** Opening Supplied material block **
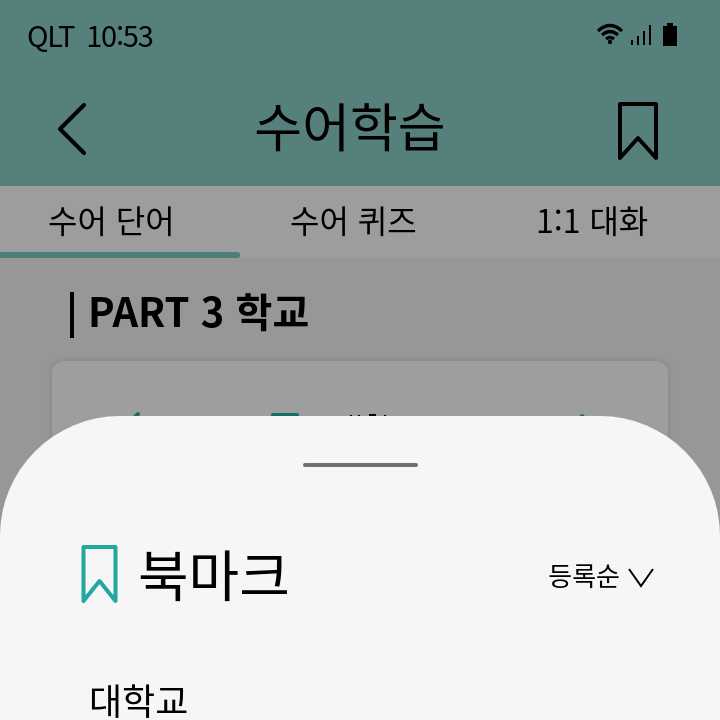
<!DOCTYPE html>
<html lang="ko">
<head>
<meta charset="utf-8">
<title>수어학습</title>
<style>
:root {
  --header: #56807b;
  --tabs: #9d9d9d;
  --page: #979797;
  --card: #9e9e9e;
  --sheet: #f6f6f6;
  --teal: #22a8a0;
  --teal-dim: #176f6a;
  --tab-line: #4d7f79;
  --handle: #707070;
  --ink: #000;
}
* { box-sizing: border-box; margin: 0; padding: 0; }
html, body { width: 720px; height: 720px; overflow: hidden; }
body { font-family: "Noto Sans CJK KR", "Noto Sans", sans-serif; color: var(--ink); }
svg { display: block; fill: none; flex: none; }
.screen { position: relative; width: 720px; height: 720px; overflow: hidden; background: var(--page); white-space: nowrap; }
.app-header { height: 186px; background: var(--header); }
.status-bar { display: flex; justify-content: space-between; align-items: center; height: 68px; padding: 0 41px 0 27px; font-size: 29px; line-height: 40px; letter-spacing: -1.2px; }
.carrier { display: flex; gap: 12px; }
.title-bar { display: grid; grid-template-columns: 120px 1fr 120px; align-items: center; height: 118px; padding-bottom: 2px; }
.title-bar h1 { font-size: 52px; font-weight: 400; line-height: 70px; text-align: center; padding-right: 20px; margin-top: -3px; }
.back { margin-left: 55px; margin-top: 6px; }
.save { margin-left: 16px; margin-top: 10px; }
.tabs { display: grid; grid-template-columns: 242px 246px 1fr; position: relative; height: 72px; padding: 9px 0 0 48px; background: var(--tabs); font-size: 32px; line-height: 48px; }
.tabs::after { content: ""; position: absolute; left: 0; bottom: 0; width: 240px; height: 6px; border-radius: 0 3px 3px 0; background: var(--tab-line); }
.tabs a { color: inherit; text-decoration: none; }
.part { display: flex; align-items: center; gap: 14px; height: 103px; padding-left: 70px; }
.part::before { content: ""; width: 4px; height: 46px; margin-top: 10px; background: var(--ink); }
.part h2 { font-size: 40px; font-weight: 700; line-height: 56px; }
.word-card { width: 616px; height: 200px; margin: 0 auto; border-radius: 12px; background: var(--card); box-shadow: 0 0 6px rgba(0, 0, 0, .15); }
.sheet { position: absolute; left: 0; top: 416px; width: 720px; height: 304px; border-radius: 120px 120px 0 0; background: var(--sheet); }
.handle { width: 115px; height: 4px; margin: 47px auto 0 303px; border-radius: 2px; background: var(--handle); }
.sheet-head { display: flex; align-items: center; justify-content: space-between; height: 80px; margin-top: 67px; padding: 0 65px 0 80px; }
.sheet-title { display: flex; align-items: center; gap: 18px; }
.sheet-title h2 { font-size: 55px; font-weight: 400; line-height: 76px; margin-top: -4px; }
.sort { display: flex; align-items: center; gap: 7px; font-size: 26px; line-height: 36px; margin-top: 2px; }
.sort svg { margin-top: 6px; }
.word { margin: 60px 0 0 89px; font-size: 36px; line-height: 50px; }
</style>
</head>
<body>
<main class="screen">
  <header class="app-header">
    <div class="status-bar">
      <div class="carrier"><span>QLT</span><span>10:53</span></div>
      <svg width="83" height="26" viewBox="0 0 83 26" aria-label="상태">
        <g stroke="var(--ink)" stroke-width="3.2">
          <path d="M2 10Q14 -1 26 10"/>
          <path d="M6 14Q14 7 22 14"/>
          <path d="M10 18Q14 15 18 18"/>
        </g>
        <circle cx="14" cy="21" r="2.2" fill="var(--ink)"/>
        <path d="M36 24v-5M42 24v-9M48 24v-14M54 24V4" stroke="var(--ink)" stroke-width="2"/>
        <path d="M67 5h4V2h6v3h4v20H67z" fill="var(--ink)"/>
      </svg>
    </div>
    <div class="title-bar">
      <svg class="back" width="34" height="56" viewBox="0 0 34 56" aria-label="뒤로"><path d="M29 4L5 28L29 52" stroke="var(--ink)" stroke-width="4" stroke-linecap="round" stroke-linejoin="round"/></svg>
      <h1>수어학습</h1>
      <svg class="save" width="44" height="62" viewBox="0 0 44 62" aria-label="북마크"><path d="M4 4H40V58L22 38L4 58z" stroke="var(--ink)" stroke-width="4" stroke-linejoin="round"/></svg>
    </div>
  </header>

  <nav class="tabs">
    <a href="#">수어 단어</a>
    <a href="#">수어 퀴즈</a>
    <a href="#">1:1 대화</a>
  </nav>

  <section>
    <div class="part"><h2>PART 3 학교</h2></div>
    <div class="word-card">
      <svg width="616" height="100" viewBox="0 0 616 100">
        <g stroke="var(--teal-dim)" stroke-width="4" stroke-linecap="round" stroke-linejoin="round">
          <path d="M86 53L70 69L86 85"/>
          <path d="M221 54H245V92L233 79L221 92z"/>
          <path d="M530 55L544 69L530 83"/>
        </g>
        <path d="M299 54v24M307 54v24M317 54h7M333 54v24" stroke="var(--ink)" stroke-width="2"/>
      </svg>
    </div>
  </section>

  <section class="sheet">
    <div class="handle"></div>
    <div class="sheet-head">
      <div class="sheet-title">
        <svg width="40" height="62" viewBox="0 0 40 62"><path d="M3.5 4H35.5V58L19.5 38L3.5 58z" stroke="var(--teal)" stroke-width="4" stroke-linejoin="round"/></svg>
        <h2>북마크</h2>
      </div>
      <div class="sort">
        <span>등록순</span>
        <svg width="28" height="20" viewBox="0 0 28 20"><path d="M2 1L14 18L26 1" stroke="var(--ink)" stroke-width="2"/></svg>
      </div>
    </div>
    <p class="word">대학교</p>
  </section>
</main>
</body>
</html>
** Closing Supplied material block **
An exact copy of the material is required, minus the pictures.

<!DOCTYPE html>
<html lang="ko">
<head>
<meta charset="utf-8">
<title>수어학습</title>
<style>
:root {
  --header: #56807b;
  --tabs: #9d9d9d;
  --page: #979797;
  --card: #9e9e9e;
  --sheet: #f6f6f6;
  --teal: #22a8a0;
  --teal-dim: #176f6a;
  --tab-line: #4d7f79;
  --handle: #707070;
  --ink: #000;
}
* { box-sizing: border-box; margin: 0; padding: 0; }
html, body { width: 720px; height: 720px; overflow: hidden; }
body { font-family: "Noto Sans CJK KR", "Noto Sans", sans-serif; color: var(--ink); }
svg { display: block; fill: none; flex: none; }
.screen { position: relative; width: 720px; height: 720px; overflow: hidden; background: var(--page); white-space: nowrap; }
.app-header { height: 186px; background: var(--header); }
.status-bar { display: flex; justify-content: space-between; align-items: center; height: 68px; padding: 0 41px 0 27px; font-size: 29px; line-height: 40px; letter-spacing: -1.2px; }
.carrier { display: flex; gap: 12px; }
.title-bar { display: grid; grid-template-columns: 120px 1fr 120px; align-items: center; height: 118px; padding-bottom: 2px; }
.title-bar h1 { font-size: 52px; font-weight: 400; line-height: 70px; text-align: center; padding-right: 20px; margin-top: -3px; }
.back { margin-left: 55px; margin-top: 6px; }
.save { margin-left: 16px; margin-top: 10px; }
.tabs { display: grid; grid-template-columns: 242px 246px 1fr; position: relative; height: 72px; padding: 9px 0 0 48px; background: var(--tabs); font-size: 32px; line-height: 48px; }
.tabs::after { content: ""; position: absolute; left: 0; bottom: 0; width: 240px; height: 6px; border-radius: 0 3px 3px 0; background: var(--tab-line); }
.tabs a { color: inherit; text-decoration: none; }
.part { display: flex; align-items: center; gap: 14px; height: 103px; padding-left: 70px; }
.part::before { content: ""; width: 4px; height: 46px; margin-top: 10px; background: var(--ink); }
.part h2 { font-size: 40px; font-weight: 700; line-height: 56px; }
.word-card { width: 616px; height: 200px; margin: 0 auto; border-radius: 12px; background: var(--card); box-shadow: 0 0 6px rgba(0, 0, 0, .15); }
.sheet { position: absolute; left: 0; top: 416px; width: 720px; height: 304px; border-radius: 120px 120px 0 0; background: var(--sheet); }
.handle { width: 115px; height: 4px; margin: 47px auto 0 303px; border-radius: 2px; background: var(--handle); }
.sheet-head { display: flex; align-items: center; justify-content: space-between; height: 80px; margin-top: 67px; padding: 0 65px 0 80px; }
.sheet-title { display: flex; align-items: center; gap: 18px; }
.sheet-title h2 { font-size: 55px; font-weight: 400; line-height: 76px; margin-top: -4px; }
.sort { display: flex; align-items: center; gap: 7px; font-size: 26px; line-height: 36px; margin-top: 2px; }
.sort svg { margin-top: 6px; }
.word { margin: 60px 0 0 89px; font-size: 36px; line-height: 50px; }
</style>
</head>
<body>
<main class="screen">
  <header class="app-header">
    <div class="status-bar">
      <div class="carrier"><span>QLT</span><span>10:53</span></div>
      <svg width="83" height="26" viewBox="0 0 83 26" aria-label="상태">
        <g stroke="var(--ink)" stroke-width="3.2">
          <path d="M2 10Q14 -1 26 10"/>
          <path d="M6 14Q14 7 22 14"/>
          <path d="M10 18Q14 15 18 18"/>
        </g>
        <circle cx="14" cy="21" r="2.2" fill="var(--ink)"/>
        <path d="M36 24v-5M42 24v-9M48 24v-14M54 24V4" stroke="var(--ink)" stroke-width="2"/>
        <path d="M67 5h4V2h6v3h4v20H67z" fill="var(--ink)"/>
      </svg>
    </div>
    <div class="title-bar">
      <svg class="back" width="34" height="56" viewBox="0 0 34 56" aria-label="뒤로"><path d="M29 4L5 28L29 52" stroke="var(--ink)" stroke-width="4" stroke-linecap="round" stroke-linejoin="round"/></svg>
      <h1>수어학습</h1>
      <svg class="save" width="44" height="62" viewBox="0 0 44 62" aria-label="북마크"><path d="M4 4H40V58L22 38L4 58z" stroke="var(--ink)" stroke-width="4" stroke-linejoin="round"/></svg>
    </div>
  </header>

  <nav class="tabs">
    <a href="#">수어 단어</a>
    <a href="#">수어 퀴즈</a>
    <a href="#">1:1 대화</a>
  </nav>

  <section>
    <div class="part"><h2>PART 3 학교</h2></div>
    <div class="word-card">
      <svg width="616" height="100" viewBox="0 0 616 100">
        <g stroke="var(--teal-dim)" stroke-width="4" stroke-linecap="round" stroke-linejoin="round">
          <path d="M86 53L70 69L86 85"/>
          <path d="M221 54H245V92L233 79L221 92z"/>
          <path d="M530 55L544 69L530 83"/>
        </g>
        <path d="M299 54v24M307 54v24M317 54h7M333 54v24" stroke="var(--ink)" stroke-width="2"/>
      </svg>
    </div>
  </section>

  <section class="sheet">
    <div class="handle"></div>
    <div class="sheet-head">
      <div class="sheet-title">
        <svg width="40" height="62" viewBox="0 0 40 62"><path d="M3.5 4H35.5V58L19.5 38L3.5 58z" stroke="var(--teal)" stroke-width="4" stroke-linejoin="round"/></svg>
        <h2>북마크</h2>
      </div>
      <div class="sort">
        <span>등록순</span>
        <svg width="28" height="20" viewBox="0 0 28 20"><path d="M2 1L14 18L26 1" stroke="var(--ink)" stroke-width="2"/></svg>
      </div>
    </div>
    <p class="word">대학교</p>
  </section>
</main>
</body>
</html>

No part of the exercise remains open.